## Record set
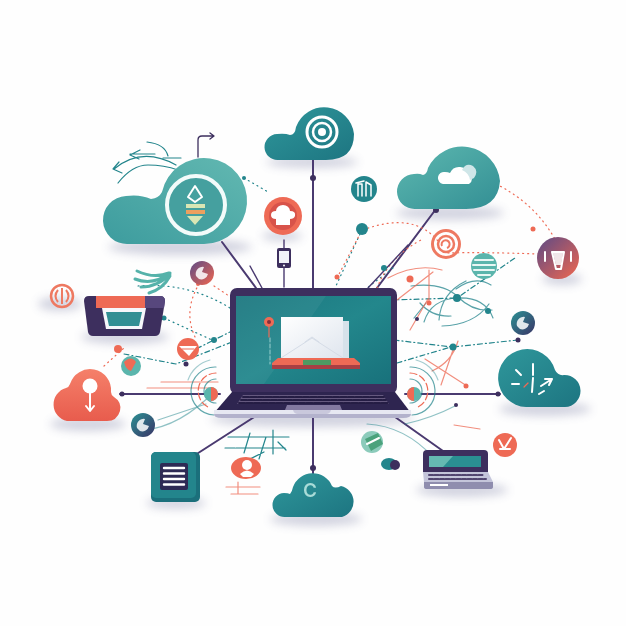
<!DOCTYPE html>
<html lang="en">
<head>
<meta charset="utf-8">
<title>Cloud network illustration</title>
<style>
:root{--paper:#fefefe;--teal:#23858c;--teal-deep:#1b6f7b;--mint:#5bb5ac;--coral:#ee6a55;--plum:#3d2f5e;--violet:#4a3a70;--white:#fff;--mist:#e9eaf3}
*{margin:0;padding:0}
html,body{width:626px;height:626px;overflow:hidden;background:var(--paper)}
svg{display:block}
.plum{fill:var(--plum)}.teal{fill:var(--teal)}.deep{fill:var(--teal-deep)}.mint{fill:var(--mint)}.coral{fill:var(--coral)}.white{fill:var(--white)}
.line{fill:none;stroke-linecap:round;stroke-linejoin:round}
.s-plum{stroke:var(--violet);stroke-width:2}
.s-teal{stroke:var(--teal);stroke-width:1.2}
.s-coral{stroke:var(--coral);stroke-width:1.2}
.s-white{stroke:var(--white);stroke-width:2}
.dots{stroke-dasharray:1 4}
.dash{stroke-dasharray:5 3 1 3}
.shade{fill:#6c6f9a;opacity:.3;filter:url(#blur)}
.glyph{font:600 19px Inter,sans-serif;fill:#a9dcd8}
</style>
</head>
<body>
<svg width="626" height="626" viewBox="0 0 626 626" role="img" aria-label="Laptop linked to clouds, devices and service icons">
<defs>
<filter id="blur" x="-30%" y="-100%" width="160%" height="300%"><feGaussianBlur stdDeviation="5"/></filter>
<linearGradient id="cloud-teal" x1="0" y1="0" x2="1" y2="1"><stop stop-color="#2f979b"/><stop offset="1" stop-color="#1d7581"/></linearGradient>
<linearGradient id="cloud-mint" x1="0" y1="0" x2="1" y2="1"><stop stop-color="#5db8b0"/><stop offset="1" stop-color="#338f94"/></linearGradient>
<linearGradient id="cloud-light" x1="0" y1="1" x2="1" y2="0"><stop stop-color="#3d9c9e"/><stop offset="1" stop-color="#62b8b1"/></linearGradient>
<linearGradient id="cloud-coral" x1="0" y1="0" x2="0" y2="1"><stop stop-color="#f5806a"/><stop offset="1" stop-color="#e85c4d"/></linearGradient>
<linearGradient id="screen" x1="0" y1="0" x2="1" y2="1"><stop stop-color="#1c7780"/><stop offset=".5" stop-color="#23878c"/><stop offset="1" stop-color="#18717b"/></linearGradient>
<linearGradient id="paper" x1="0" y1="0" x2="1" y2="1"><stop stop-color="#fff"/><stop offset="1" stop-color="#dfe5ee"/></linearGradient>
<linearGradient id="duo" x1="0" y1="0" x2="1" y2="1"><stop stop-color="#5c4a86"/><stop offset="1" stop-color="#f0674f"/></linearGradient>
<linearGradient id="duo-teal" x1="0" y1="0" x2="1" y2="1"><stop stop-color="#2c9294"/><stop offset="1" stop-color="#3a3466"/></linearGradient>
<g id="ripple" class="line"><path class="s-teal" d="M0-12a12 12 0 0 0 0 24M0-24a24 24 0 0 0-2 48" opacity=".7"/><path class="s-coral" d="M0-18a18 18 0 0 0-8 34" stroke-dasharray="7 3"/><path class="s-teal" d="M-6-31a31 31 0 0 0-22 20" opacity=".4"/></g>
<g id="orb"><circle r="12"/><path d="M-6 3a7 7 0 0 1 8-9l-2 5 6 2a7 7 0 0 1-9 5z" fill="#fff" opacity=".85"/></g>
</defs>

<g id="shadows">
<ellipse class="shade" cx="180" cy="247" rx="72" ry="8"/><ellipse class="shade" cx="312" cy="162" rx="46" ry="6"/>
<ellipse class="shade" cx="450" cy="213" rx="54" ry="7"/><ellipse class="shade" cx="545" cy="409" rx="46" ry="7"/>
<ellipse class="shade" cx="88" cy="424" rx="38" ry="7"/><ellipse class="shade" cx="316" cy="519" rx="46" ry="7"/>
<ellipse class="shade" cx="125" cy="337" rx="44" ry="7"/><ellipse class="shade" cx="176" cy="503" rx="30" ry="6"/>
<ellipse class="shade" cx="462" cy="490" rx="46" ry="7"/><ellipse class="shade" cx="312" cy="419" rx="102" ry="8"/>
<ellipse class="shade" cx="562" cy="279" rx="20" ry="6"/><ellipse class="shade" cx="60" cy="304" rx="22" ry="7"/><ellipse class="shade" cx="282" cy="236" rx="20" ry="5"/>
</g>

<g id="main-links" class="line s-plum">
<path d="M313 160V288M222 242l34 46M436 209l-59 79M120 394h100M405 394h95M259 414l-67 43M388 412l55 39M313 416v62"/>
</g>
<g class="plum"><circle cx="313" cy="178" r="3"/><circle cx="313" cy="468" r="3"/><circle cx="122" cy="394" r="2.5"/><circle cx="498" cy="394" r="2.5"/><circle cx="436" cy="210" r="3"/></g>

<g id="fine-links" class="line">
<g class="s-teal">
<path d="M114 169q28-23 62-4M118 183q14-18 30-18t30 5M122 173l-9-4 6-7M140 150l-10 5 9 4M130 154h25M147 142q18 2 21 14M163 158h18"/>
<path class="dots" d="M244 178l24 14M138 286q50-4 92 22M164 318l48 22M393 268l-26 20M360 234l-25 54"/>
<path class="dash" d="M124 354l52 10 56-22M186 354l44-22M390 300l67-2 58-40M394 340l58 7 66-7M397 363l54-16"/>
<path d="M411 286q32-4 47 11t34 13M424 322q7-23 34-24t35 20M442 326q32-1 47-22M420 303q12 14 31 13M466 281q-25 12-27 39M414 318l12-15M456 289q19-14 35-4" opacity=".75"/>
<path d="M228 437h61M236 448h49M250 433l-6 20M266 437l-7 22M273 430v24M246 461l18-9M225 448h10M278 442l8 8"/>
<path d="M144 430q36-3 72-40M158 420l48-16M367 424q38 2 67 34M405 424q27-6 52-19" opacity=".5"/>
</g>
<g class="s-coral">
<path class="dots" d="M496 184q40 20 60 57M337 278l24-46M363 230q50-19 75 11M448 253q35-1 91 1M104 366l20-18M195 337q-12-26 4-53M214 286l24 16M377 288q12-31 44-48"/>
<path d="M397 300l36-28M410 330l18-31M429 270v33M432 371q20-9 26-30M425 359l42 27M454 347l-13 38M226 487h34M231 494h27M238 482v12M454 425l26 4M161 382h57M147 388h64M388 278q28-15 54-8" opacity=".75"/>
</g>
<path d="M198 157v-17q0-4 4-4h12M210 133l4 3-4 3" stroke="#3d2f5e" stroke-width="1.3"/>
<path d="M284 240v10M284 267v20M250 266l12 22M408 245l-40 43" stroke="#4a3a70" stroke-width="1.4"/>
</g>
<g id="nodes">
<g class="teal"><circle cx="362" cy="229" r="6"/><circle cx="214" cy="340" r="3"/><circle cx="457" cy="298" r="4"/><circle cx="453" cy="347" r="3.5"/><circle cx="384" cy="268" r="3"/><circle cx="164" cy="318" r="2.5"/><circle cx="488" cy="311" r="3"/><circle cx="244" cy="178" r="2"/></g>
<g class="coral"><circle cx="533" cy="229" r="2.5"/><circle cx="410" cy="279" r="3.5"/><circle cx="429" cy="303" r="2.5"/><circle cx="198" cy="284" r="2"/><circle cx="118" cy="349" r="4"/><circle cx="466" cy="386" r="2.5"/><circle cx="337" cy="277" r="2.5"/><circle cx="496" cy="184" r="2.5"/></g>
<g class="plum"><circle cx="186" cy="364" r="2.5"/><circle cx="417" cy="319" r="2"/><circle cx="518" cy="340" r="2.5"/><circle cx="456" cy="405" r="2"/></g>
</g>
<use href="#ripple" x="216" y="391"/><use href="#ripple" transform="translate(410 391) scale(-1 1)"/>
<circle cx="211" cy="394" r="7" class="mint"/><path d="M211 387a7 7 0 0 1 0 14z" class="coral"/><circle cx="414" cy="394" r="7" class="mint"/><path d="M414 387a7 7 0 0 0 0 14z" class="coral"/>

<g id="cloud-upload">
<path fill="url(#cloud-light)" d="M128 244a24 24 0 0 1-2-48q14-2 25 3 8-1 11-7a43 43 0 1 1 42 52z"/>
<circle cx="196" cy="205" r="29" fill="#45a09f" stroke="#f3fbfa" stroke-width="4"/>
<path class="line s-white" d="M188 197l7-11 7 11-7 5z"/><path fill="#d9e6b4" d="M186 204h19v4h-19zM187 216h16l-8 9z"/><path fill="#eda05f" d="M186 210h19v4h-19z"/>
</g>
<g id="cloud-target">
<path fill="url(#cloud-teal)" d="M278 160a13 13 0 0 1-1-26q8-1 13 1 5 0 6-8a30 30 0 0 1 58 7q0 26-28 26z"/>
<g fill="none" stroke="#fff"><circle cx="322" cy="132" r="15" stroke-width="3"/><circle cx="322" cy="132" r="9" stroke-width="2.5"/></g><circle cx="322" cy="132" r="4" class="white"/>
</g>
<g id="cloud-weather">
<path fill="url(#cloud-mint)" d="M415 209a17 17 0 0 1-1-35q5-1 9 1 4-1 5-7a38 38 0 0 1 72 13q-2 28-34 28z"/>
<path class="white" d="M443 184a6 6 0 0 1 2-12q3 0 5 1a10 10 0 0 1 19 2 5 5 0 0 1 0 9z"/><path fill="#cfe6e8" d="M462 170q4-8 11-4 6 5 1 12l-4 2q-1-7-8-10z"/>
</g>
<g id="cloud-clock">
<path fill="url(#cloud-teal)" d="M526 407a29 29 0 1 1 29-37q3 6 9 5a16 16 0 0 1 1 32z"/>
<g class="line s-white" stroke-width="1.5"><path d="M533 364v11M516 370l5 5M512 384h7M533 378l-1 14M541 386l11-7M545 379l7 0-3 6M539 394l5-3" /></g><path class="line s-coral" d="M524 387l4-4"/>
</g>
<g id="cloud-key">
<path fill="url(#cloud-coral)" d="M67 421a17 17 0 0 1-1-33q3-1 4-4a21 21 0 0 1 41 8q0 3 3 5 8 5 6 14-3 10-13 10z"/>
<circle cx="90" cy="386" r="7.5" class="white"/><path class="line s-white" d="M90 390v20M86 406l4 5 4-5"/>
</g>
<g id="cloud-sync">
<path fill="url(#cloud-teal)" d="M285 517a12 12 0 0 1-1-24q4 0 6 1 2-2 3-7a21 21 0 0 1 39-1q3 3 9 0a16 16 0 0 1 1 31z"/>
<text x="303" y="497" class="glyph">C</text>
</g>

<g id="laptop">
<rect x="230" y="288" width="167" height="106" rx="7" class="plum"/>
<rect x="236" y="296" width="155" height="88" fill="url(#screen)"/>
<path fill="#fff" opacity=".05" d="M236 296h90l-62 88h-28z"/>
<g id="letter"><path fill="#d6e2ea" d="M298 321h51v38h-51z"/><path fill="#b9ced8" d="M340 323h3v36h-3z"/><path fill="url(#paper)" d="M281 317h62v42h-62z"/><path class="line" stroke="#d5dce7" d="M281 358l31-20 31 20M305 342l7-5 7 5"/></g>
<path class="coral" d="M272 363l6-5h76l6 5v6h-88z"/><path fill="#4d9a62" d="M303 360h28v5h-28z"/><path fill="#a83f44" d="M272 365h88v4h-88z"/>
<circle cx="269" cy="322" r="5" class="coral"/><circle cx="269" cy="322" r="2" fill="#812f3c"/><path class="line s-coral" d="M269 327v10"/><path class="line" stroke="#9bd0cf" stroke-dasharray="4 2" d="M270 338v26"/>
<path fill="#2e2550" d="M232 392h163l16 21H214z"/>
<path fill="#65597f" d="M243 395h140l6 9H237z"/>
<g class="line" stroke="#251d44" stroke-width="2" stroke-dasharray="6 1.5" stroke-linecap="butt"><path d="M243 397h141M241 400h145M239 403h149"/></g>
<path fill="#8379a0" d="M287 405h53l2 5h-57z"/>
<path fill="#e7e8f2" d="M214 410h197v4q0 4-8 4H222q-8 0-8-4z"/><path fill="#b3b2cc" d="M214 414h197q0 4-8 4H222q-8 0-8-4z"/><path fill="#c9c8dc" d="M293 410h38q-1 4-5 4h-28q-4 0-5-4z"/>
</g>

<g id="inbox-tray">
<path class="plum" d="M84 301q0-5 5-5h71q5 0 5 5l-5 31q-1 4-5 4H93q-4 0-5-4z"/>
<path class="coral" d="M96 296h49v12H96z"/><path fill="#57477d" d="M145 296h15q5 0 5 5l-1 7h-19z"/>
<path fill="#f6f7fb" d="M102 308h44l-4 21h-36z"/><path fill="#328f94" d="M106 312h36l-3 14h-30z"/>
</g>
<g id="document-server">
<rect x="151" y="452" width="49" height="50" rx="5" class="deep"/><rect x="151" y="452" width="45" height="46" rx="5" class="teal"/>
<rect x="160" y="463" width="28" height="27" rx="2" fill="#2e2a55"/>
<path class="line" stroke="#fff" stroke-width="2.4" d="M164 468h20M164 473.500h20M164 479h20M164 484.500h20"/>
</g>
<g id="mini-laptop">
<path class="plum" d="M427 450h57q4 0 4 4v18h-65v-18q0-4 4-4z"/><path fill="#2a8f92" d="M429 456h52v11h-52z"/><path fill="#65b9b2" d="M429 456h24l-10 11h-14z"/>
<path fill="#c4c5da" d="M423 472h65l5 10h-69z"/><path class="line" stroke="#514570" stroke-width="2" stroke-dasharray="4 1.500" stroke-linecap="butt" d="M429 475h55M429 479h57"/><path fill="#8f8dae" d="M424 482h69v5q0 2-3 2h-63q-3 0-3-2z"/><path fill="#fff" d="M430 484h18v2h-18z"/>
</g>
<g id="phone"><rect x="277" y="248" width="14" height="20" rx="2" class="plum"/><rect x="279" y="251" width="10" height="12" fill="#f1f2f8"/><circle cx="284" cy="265.500" r="1" class="white"/></g>

<g id="service-icons">
<g><circle cx="283" cy="216" r="19" class="coral"/><circle cx="283" cy="216" r="14" fill="#d8534a"/><path class="white" d="M276 211a7 6 0 0 1 14 0q6 0 5 5-1 3-5 3v6h-14v-6q-5 0-5-4t5-4z"/></g>
<g><circle cx="364" cy="189" r="13" class="teal"/><path class="line" stroke="#fff" stroke-width="1.500" d="M358 196v-12h4v12M366 196v-14l5 3v11M356 183l8-2"/></g>
<g><circle cx="558" cy="258" r="21" fill="url(#duo)"/><path class="line s-white" d="M552 252h12l-3 17h-5zM545 252v9M571 252v9"/><path fill="#fff" opacity=".85" d="M553 253h10l-2 12h-5z"/></g>
<g fill="none" stroke="#ee7961"><circle cx="446" cy="244" r="13.500" stroke-width="3"/><circle cx="446" cy="244" r="8" stroke-width="2.500"/><path stroke-width="2" d="M442 246a4 4 0 1 1 5 2"/></g>
<g><circle cx="484" cy="266" r="13" class="mint"/><path class="line" stroke="#e9f7f4" stroke-width="2" d="M475 260h18M473 265h22M474 270h20M478 275h12"/></g>
<g fill="none" stroke="#ee7961"><circle cx="62" cy="296" r="11" stroke-width="2.500"/><path stroke-width="2" d="M58 290q-5 6 0 12M62 288v16M66 290q5 6 0 12"/></g>
<g><circle cx="188" cy="349" r="11" class="coral"/><path class="white" d="M179 346h18l-8 10z"/><path class="line s-coral" d="M182 349h12"/></g>
<use href="#orb" x="202" y="273" fill="url(#duo)"/>
<use href="#orb" x="523" cy="323" y="323" fill="url(#duo-teal)"/>
<use href="#orb" x="143" y="425" fill="url(#duo-teal)"/>
<g><circle cx="131" cy="366" r="10" class="mint"/><path class="coral" d="M124 362q7-7 12 0l-5 9q-5-1-7-9z"/></g>
<g><ellipse cx="246" cy="468" rx="15" ry="11" class="coral"/><circle cx="247" cy="465" r="5" class="white"/><path class="white" d="M240 474q7-7 14 0l-3 3h-8z"/></g>
<g><circle cx="505" cy="445" r="12" class="coral"/><path class="line s-white" d="M499 440l5 9 7-11M500 449h10"/></g>
<g><circle cx="372" cy="442" r="11" fill="#8ccbbb"/><path fill="#4ba27c" d="M365 439l13-6 5 11-12 7z"/><path class="line s-white" d="M367 444l12-6"/></g>
<g><ellipse cx="389" cy="464" rx="8" ry="6" class="teal"/><circle cx="395" cy="465" r="5" class="plum"/></g>
<g id="leaf-waves" class="line" stroke="#55b2aa" stroke-width="3"><path d="M137 271q17 8 32 2M135 279q18 7 35-6M141 287q17 0 29-13M149 293q14-4 21-17"/></g>
</g>
</svg>
</body>
</html>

## Required work
Your reply is one number: how many lines of the records above contain the word "rect".

## Reply to the exercise
5